The Nebraskan senator, who was initially critical of Trump but had gone quiet in recent years, openly criticised his coronavirus response and foreign policy decisions, going as far to say, “What the heck were any of us thinking that selling a TV-obsessed narcissistic individual to the American people was a good idea? It is not a good idea.”
Individual Republicans losing faith should be a warning sign to Trump. His campaign understands that they need a major moment to shift this race’s momentum. Momentum is everything in the final days of a campaign – it drives turnout as voters like to establish an emotional link with a successful movement. The campaign has yet to find their trajectory-shifting moment.
The tactics of Republican senators in the election run in should be observed closely, because they give an indication of their end-game mindset.
Trump has been open and honest about his desire to dispute the election result should he lose next month. He’s repeatedly voiced concerns about the integrity of postal voting, citing false examples of potential fraud.
And he’s clearly stated he needs his nominee Amy Coney Barrett on the Supreme Court soon because he wants a full complement of judges in place in case the court adjudicates over the election result.
He’s not being subtle about his intentions. But he can only get away with denying an election result if he has the support of his establishment enablers.
Should the current trajectory continue, Mitch McConnell and the wider Republican leadership will start to see Trumpism as a busted flush. The reward for continuing to entertain his wishes will disappear. McConnell has already broken ranks by refusing to agree to the trillion dollar stimulus package Trump now demands; capping his negotiating position at $500m.

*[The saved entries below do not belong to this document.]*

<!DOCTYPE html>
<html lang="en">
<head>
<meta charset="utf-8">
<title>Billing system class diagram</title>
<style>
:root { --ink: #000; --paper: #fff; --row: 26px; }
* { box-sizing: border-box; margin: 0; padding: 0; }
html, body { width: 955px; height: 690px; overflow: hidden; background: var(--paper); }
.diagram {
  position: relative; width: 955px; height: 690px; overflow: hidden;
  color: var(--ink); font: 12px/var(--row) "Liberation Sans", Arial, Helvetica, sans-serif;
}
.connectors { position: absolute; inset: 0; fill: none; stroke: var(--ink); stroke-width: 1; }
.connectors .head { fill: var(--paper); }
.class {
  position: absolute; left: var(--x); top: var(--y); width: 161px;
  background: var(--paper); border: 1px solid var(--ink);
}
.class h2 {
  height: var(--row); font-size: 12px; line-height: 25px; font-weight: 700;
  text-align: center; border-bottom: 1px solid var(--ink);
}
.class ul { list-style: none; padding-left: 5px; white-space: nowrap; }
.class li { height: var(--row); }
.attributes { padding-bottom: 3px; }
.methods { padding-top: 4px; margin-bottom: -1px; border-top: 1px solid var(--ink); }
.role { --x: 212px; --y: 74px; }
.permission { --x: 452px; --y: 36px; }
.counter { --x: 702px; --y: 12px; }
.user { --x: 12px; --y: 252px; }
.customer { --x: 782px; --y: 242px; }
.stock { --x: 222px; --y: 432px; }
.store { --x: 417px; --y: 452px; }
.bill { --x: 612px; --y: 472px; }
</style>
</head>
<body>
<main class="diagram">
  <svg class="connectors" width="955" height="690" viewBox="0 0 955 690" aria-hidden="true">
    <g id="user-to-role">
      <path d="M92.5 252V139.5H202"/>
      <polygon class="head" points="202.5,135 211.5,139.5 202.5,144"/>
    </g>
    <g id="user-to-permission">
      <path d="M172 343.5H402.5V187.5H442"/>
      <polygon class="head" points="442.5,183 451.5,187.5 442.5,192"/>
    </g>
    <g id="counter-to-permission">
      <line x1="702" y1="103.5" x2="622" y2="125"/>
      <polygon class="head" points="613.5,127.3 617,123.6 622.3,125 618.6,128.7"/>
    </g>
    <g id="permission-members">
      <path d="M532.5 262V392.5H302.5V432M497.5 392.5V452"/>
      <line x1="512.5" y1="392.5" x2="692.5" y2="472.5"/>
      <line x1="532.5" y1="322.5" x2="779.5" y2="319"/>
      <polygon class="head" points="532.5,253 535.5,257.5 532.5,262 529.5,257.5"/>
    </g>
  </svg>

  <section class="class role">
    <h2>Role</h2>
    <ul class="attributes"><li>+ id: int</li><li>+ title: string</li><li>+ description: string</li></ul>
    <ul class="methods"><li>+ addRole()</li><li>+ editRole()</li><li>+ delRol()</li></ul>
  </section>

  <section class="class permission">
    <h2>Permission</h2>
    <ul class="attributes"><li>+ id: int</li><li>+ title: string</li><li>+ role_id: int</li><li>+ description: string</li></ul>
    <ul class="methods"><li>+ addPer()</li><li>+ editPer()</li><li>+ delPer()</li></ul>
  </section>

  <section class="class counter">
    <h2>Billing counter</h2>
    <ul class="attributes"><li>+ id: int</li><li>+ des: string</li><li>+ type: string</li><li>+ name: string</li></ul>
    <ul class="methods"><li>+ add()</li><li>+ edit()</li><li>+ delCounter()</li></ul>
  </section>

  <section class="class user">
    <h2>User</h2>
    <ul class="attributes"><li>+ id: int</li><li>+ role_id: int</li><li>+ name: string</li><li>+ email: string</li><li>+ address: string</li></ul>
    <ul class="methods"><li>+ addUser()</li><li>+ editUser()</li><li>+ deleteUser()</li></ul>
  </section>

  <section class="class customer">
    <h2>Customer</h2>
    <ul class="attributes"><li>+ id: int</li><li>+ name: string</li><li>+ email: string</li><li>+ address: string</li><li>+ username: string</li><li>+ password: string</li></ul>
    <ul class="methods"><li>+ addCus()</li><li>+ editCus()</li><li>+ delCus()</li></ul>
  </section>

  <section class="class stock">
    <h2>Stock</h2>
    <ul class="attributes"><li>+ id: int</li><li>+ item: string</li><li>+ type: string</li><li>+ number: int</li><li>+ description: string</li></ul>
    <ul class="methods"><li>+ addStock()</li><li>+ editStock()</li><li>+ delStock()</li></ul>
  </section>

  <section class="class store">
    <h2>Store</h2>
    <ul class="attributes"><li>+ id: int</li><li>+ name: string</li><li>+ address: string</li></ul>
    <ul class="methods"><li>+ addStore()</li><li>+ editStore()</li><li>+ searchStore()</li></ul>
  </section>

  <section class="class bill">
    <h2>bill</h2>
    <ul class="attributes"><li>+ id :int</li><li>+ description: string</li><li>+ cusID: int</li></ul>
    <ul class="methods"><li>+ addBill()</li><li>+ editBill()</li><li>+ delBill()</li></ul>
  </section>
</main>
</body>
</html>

It’s possible that, after this election, Trump will find himself in the position of a Herbert Lehman, not a Joseph McCarthy; confidently striding forward to face down an opponent – only to turn around and see no one there to support him.
Lorcan Nyhan is head of training at The Communications Clinic